By Tyler Harris, Wallaces Farmer
Following recent announcements by several large U.S. restaurant chains that they are severing ties to use of gestation crates in hog production, sow housing was a key topic of discussion at Wednesday's press conference at the 2012 World Pork Expo. More than 20,000 hog producers and others involved in the pork industry are gathered in Des Moines for the three-day trade show which runs June 6-8 at the Iowa State Fairgrounds.
Although food retailers have shown concern that the issue of animal welfare is consumer based, officials with the National Pork Producers Congress and National Pork Board say this issue is being driven primarily by animal rights activists.
"We're tired of these announcements that have been made simply as a get-out-of-jail-free card," says Dallas Hockman, vice president of industry relations for the National Pork Producers Council. He says the pressure put on restaurants to not buy pork that was produced on farms that use gestation crates is coming from what he says are animal rights activists. "We do not believe this is a consumer-driven demand issue."
Cost to switch from sow gestation crates to putting sows in pens would be expensive
Hockman and senior vice president of AgStar, Mark Greenwood, say the expense required to make the changes, or "retrofit" an older hog producing operation would likely have a significant impact on smaller producers. Because of these costs, about $200 to $300 per sow space, according to studies at Oklahoma State University and the University of Minnesota, Greenwood says, it will be difficult for producers to acquire the funds to make the adjustments.
"You're going to have to have a significant amount of working capital to make that investment in the pen facilities," says Greenwood. "And you inherently will not get any more value from that facility, by switching from crates to a pen gestation system for sows."
In this way, Hockman says it makes it difficult for small producers to compete and financially survive in today's hog business. "At the end of the day, it's much easier for the larger hog production operations to adapt and make such changes," he says, noting the amount of capital and availability of time to transition to the new system are key factors. "The larger hog production operations have that luxury of experimenting."
Despite the extra expense, some farms have already converted from sow crates to pens
Despite the additional cost, some farms have already made the conversion. Ron Plain, an extension livestock economist at the University of Missouri, also spoke at the World Pork Expo. He discussed survey results showing 17% of the 70 firms surveyed have already started using open-pen methods for housing sows. Based on the survey information, he estimates that number will rise to about 23% in two years. This means the "pen" will have enough room for a pregnant sow to turn around without touching the perimeter of the stall. Some of these firms that were surveyed and have already started switching to pens are larger in size, economist Plain says, with a total of 3.6 million sows among them all.

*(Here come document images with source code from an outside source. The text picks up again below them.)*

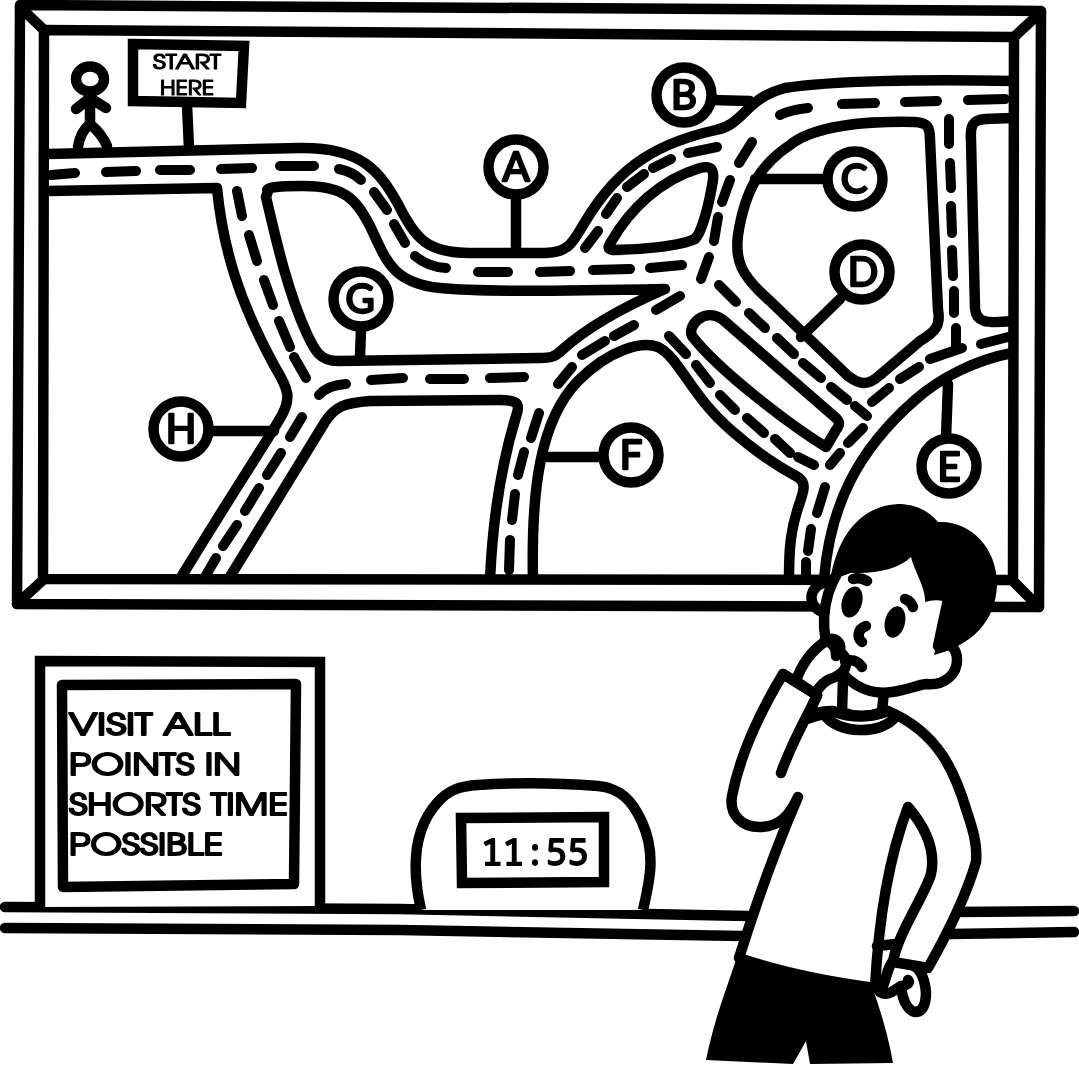
<!DOCTYPE html>
<html lang="en">
<head>
<meta charset="utf-8">
<title>Visit all points</title>
<style>
:root { --ink: #000; --paper: #fff; }
html, body { margin: 0; background: var(--paper); overflow: hidden; }
svg { display: block; width: 1079px; height: 1065px; }
.line { fill: none; stroke: var(--ink); stroke-width: 10.5; stroke-linecap: round; stroke-linejoin: round; }
.shape { fill: var(--paper); stroke: var(--ink); stroke-width: 10.5; stroke-linecap: round; stroke-linejoin: round; }
.miter { stroke-linejoin: miter; stroke-linecap: butt; }
.dash { stroke-width: 10; }
.solid { fill: var(--ink); }
text { font-family: "TeX Gyre Adventor", Lato, sans-serif; fill: var(--ink); stroke: var(--ink); stroke-width: 1.8; stroke-linejoin: round; }
.small { font-size: 20px; stroke-width: 1.2; }
.notice { font-size: 30px; stroke-width: 2; }
.clock { font-family: "Noto Sans Mono", monospace; font-size: 37px; }
.points text { font-family: Lato, sans-serif; font-size: 40px; text-anchor: middle; stroke-width: 2.4; }
</style>
</head>
<body>
<svg viewBox="0 0 1079 1065" role="img" aria-label="A boy thinks in front of a road map with points A to H">
<defs>
  <clipPath id="map-area"><rect x="44" y="32" width="970" height="545"/></clipPath>
  <circle id="marker" r="27.5" class="shape"/>
</defs>

<g id="counter" class="line">
  <path d="M5 907L400 909L748 916M955 912L1074 911"/>
  <path d="M5 928L400 930L742 936M950 934L1074 932"/>
</g>

<g id="frame" class="line">
  <path class="shape" d="M20 5L1041 11L1039 607L17 604Z"/>
  <path class="shape" d="M44 30L1014 37L1013 580L43 579Z"/>
  <path d="M20 7L44 30M1041 12L1014 37M17 604L43 580M1039 607L1013 581"/>
</g>

<g id="roads" class="line" clip-path="url(#map-area)">
  <path d="M48 154L300 148C362 147 380 172 398 204C416 240 428 253 470 253L545 253C570 252 572 243 585 222C620 163 662 142 716 130C745 124 744 99 785 88C830 81 920 79 1012 81"/>
  <path d="M48 191L217 188C223 250 240 303 275 367C289 390 291 398 282 415C268 440 248 468 180 579"/>
  <path d="M268 191C263 187 285 186 300 186C346 185 356 200 370 226C386 260 392 283 440 288C480 292 560 291 665 289C612 312 582 332 562 350C555 357 550 358 540 358L338 361C320 361 315 351 307 334C288 293 276 240 266 197Z"/>
  <path d="M228 580L325 422C335 406 345 403 370 401L500 400C516 400 520 403 517 413C504 455 493 510 490 580"/>
  <path d="M533 580C531 490 540 420 578 381C610 349 642 341 658 347C679 357 690 395 732 431C755 451 775 465 796 476C807 482 804 490 800 502C790 530 789 550 789 580"/>
  <path d="M824 580C830 505 858 450 915 400C940 378 975 360 1012 353"/>
  <path d="M611 242C630 209 660 180 700 168C712 165 714 170 713 180C709 205 702 232 695 239C680 246 640 250 613 250C607 249 608 247 611 242Z"/>
  <path d="M790 145C815 125 870 121 915 122C928 123 930 127 930 140L938 310C941 326 935 332 920 341L880 375C867 387 859 384 848 376L770 301C740 275 735 260 738 235C745 190 760 165 790 145Z"/>
  <path d="M1012 118L985 119C973 120 970 125 971 140L975 308C976 322 985 324 1012 321"/>
  <path d="M692 336C687 326 704 307 722 319L836 418C840 422 840 425 836 430L826 447C790 425 718 370 692 336Z"/>
</g>

<g id="road-dashes" class="line dash" clip-path="url(#map-area)">
  <path d="M51 175L75 173M106 172L136 171M160 170L190 170M221 169L252 168M280 166L314 166M339 169Q353 172 361 180M374 192L387 210M394 224L405 243M415 256Q428 267 446 268M478 272L508 272M540 272L570 271M593 270L630 269M650 268L682 265"/>
  <path d="M237 191L242 216M249 235L257 261M264 280L273 305M279 321L290 347M294 357L306 378M319 395Q328 385 346 384M371 380L403 378M430 379L464 379M490 378L524 377"/>
  <path d="M302 417L290 437M281 453L267 475M259 488L245 511M237 525L223 546M216 558L205 577"/>
  <path d="M539 413L531 438M524 452L518 475M515 494L512 520M510 540L509 570M558 384L572 367M582 355L605 341M614 336L634 325M656 310L680 296"/>
  <path d="M585 248L598 231M606 214L617 198M627 187L644 174M653 168L671 159M688 153L717 147M752 142L739 163M730 180L722 202M718 217L714 241M709 257L701 279"/>
  <path d="M780 115Q790 110 808 108M842 104L875 103M905 102L937 101M968 100L1005 99M949 119L949 144M950 163L951 188M951 206L952 233M952 250L953 276M954 291L954 313M956 328L956 346"/>
  <path d="M719 285L736 302M749 313L765 328M777 338L794 354M803 363L821 378M831 387L847 400M855 406L867 416"/>
  <path d="M669 336L686 354M696 365L710 383M720 395L735 410M747 418L764 433M775 439L790 453M798 457L814 465M825 487L817 513M811 529L808 551M806 562L806 577"/>
  <path d="M863 428L848 443M840 453L830 465M872 402L889 388M900 379L919 367M930 359L962 348M981 344L1012 336"/>
</g>

<g id="start">
  <path class="line" d="M187 105L189 148"/>
  <path class="shape miter" d="M133 44L244 46L241 103L133 101Z"/>
  <text class="small" x="153" y="69" textLength="68" lengthAdjust="spacingAndGlyphs">START</text>
  <text class="small" x="160" y="95" textLength="54" lengthAdjust="spacingAndGlyphs">HERE</text>
  <g class="line">
    <ellipse cx="90" cy="79" rx="14" ry="12.5"/>
    <path d="M90 98L90 122M90 98L76 109M90 98L106 108M90 124Q80 132 78 147M90 124Q102 134 107 146"/>
  </g>
</g>

<g id="leader-lines" class="line">
  <path d="M516 197V248M712 100L750 101M755 179H825M840 299L801 337M948 384L946 438M548 457H602M361 329L360 357M210 431H274"/>
</g>
<g id="points" class="points">
  <use href="#marker" x="516" y="167"/><text x="516" y="181">A</text>
  <use href="#marker" x="684" y="95"/><text x="684" y="109">B</text>
  <use href="#marker" x="855" y="179"/><text x="854" y="193">C</text>
  <use href="#marker" x="862" y="272"/><text x="863" y="286">D</text>
  <use href="#marker" x="949" y="466"/><text x="949" y="481">E</text>
  <use href="#marker" x="631" y="455"/><text x="631" y="469">F</text>
  <use href="#marker" x="361" y="299"/><text x="360" y="313">G</text>
  <use href="#marker" x="181" y="429"/><text x="181" y="443">H</text>
</g>

<g id="notice-board">
  <path class="shape miter" d="M40 907V661L320 662V906"/>
  <path class="shape" d="M62 685L296 684L294 884L63 887Z"/>
  <text class="notice" x="69" y="735" textLength="161" lengthAdjust="spacingAndGlyphs">VISIT ALL</text>
  <text class="notice" x="69" y="775" textLength="172" lengthAdjust="spacingAndGlyphs">POINTS IN</text>
  <text class="notice" x="69" y="815" textLength="219" lengthAdjust="spacingAndGlyphs">SHORTS TIME</text>
  <text class="notice" x="69" y="855" textLength="154" lengthAdjust="spacingAndGlyphs">POSSIBLE</text>
</g>

<g id="clock">
  <path class="shape miter" d="M421 910C412 870 413 830 437 803C448 790 460 786 478 785C520 782 560 783 598 786C620 788 632 800 642 822C656 853 650 880 643 910"/>
  <path class="shape miter" d="M461 818L604 817L604 882L462 883Z"/>
  <text class="clock" x="481" y="865" textLength="108" lengthAdjust="spacingAndGlyphs">11:55</text>
</g>

<g id="boy">
  <path id="trousers" class="solid" d="M736 960L724 995Q712 1030 706 1060L793 1064L806 1041L810 1064L893 1063C887 1030 880 1010 872 986Z"/>
  <path id="neck" class="shape" d="M843 680L842 712Q862 720 882 712L884 690"/>
  <path id="right-hand" class="shape" d="M893 961C886 969 887 981 880 992C888 997 894 990 901 986C902 997 906 1010 915 1012C926 1012 928 995 924 981Q921 970 914 966"/>
  <path class="line" d="M902 986Q911 984 908 980"/>
  <g id="shirt">
    <path class="shape" d="M814 714Q822 711 832 711Q862 722 888 711C940 733 956 775 967 812C976 838 977 850 976 862C965 900 945 938 928 968Q911 965 893 962C897 935 925 895 931 874C936 850 926 828 908 807C886 865 878 930 875 988C830 982 780 972 739 958C754 910 775 850 798 797C790 815 780 826 762 827C741 828 729 814 732 796C740 755 760 712 783 674L817 695Q812 706 807 718Z"/>
    <path class="line" d="M817 696C806 718 792 742 781 773M807 719Q818 715 824 714C836 734 882 736 896 716M832 711Q862 721 888 711M877 946L896 944"/>
  </g>
  <path id="ear-left" class="shape" d="M829 582C806 584 807 609 824 612"/>
  <path id="face" class="shape" d="M838 572C821 600 820 635 832 656C842 681 866 696 892 692C908 690 917 685 926 684C945 686 957 674 957 660C957 648 949 641 938 646L950 590L910 545Z"/>
  <path id="hair" class="solid" d="M829 590C834 540 858 506 898 504C916 504 929 511 938 522C970 520 998 548 997 586C995 622 972 645 934 655C940 632 943 618 943 601Q934 599 925 602C926 588 915 573 911 557C896 571 870 575 841 572Z"/>
  <g id="features">
    <ellipse class="solid" cx="852" cy="602" rx="10" ry="16" transform="rotate(17 852 602)"/>
    <ellipse class="solid" cx="895" cy="622" rx="10" ry="16" transform="rotate(14 895 622)"/>
    <path class="line" d="M853 579Q860 577 867 581M905 599Q911 601 913 607M866 626C857 629 857 638 862 642"/>
  </g>
  <path id="left-hand" class="shape" d="M796 681C801 665 812 650 826 641C834 635 842 642 840 651L845 657C849 668 842 675 830 679Q822 682 815 694Z"/>
  <path class="line" d="M783 674L817 695M825 640Q837 644 836 656M845 661Q856 658 862 667"/>
</g>
</svg>
</body>
</html>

While some hog producers may be moving away from gestation stalls, Hockman says the issue is not black and white. There's more to this than just the use of stalls versus open pens, he says. One of the key issues is finding and using the most efficient method for housing sows.
So far, most producers are against moving from gestation stalls to using pens for sows
For the time being, Hockman says most hog producers are against the transition away from using stalls, as gestation stalls were originally meant as a way of providing protection for sows. Sows in pens tend to fight with each other, while a sow in a gestation stall is protected from that problem. Meanwhile, the debate continues on the gestation crate issue. "I have never seen a topic that has a more visceral response and more producers engaged," he says.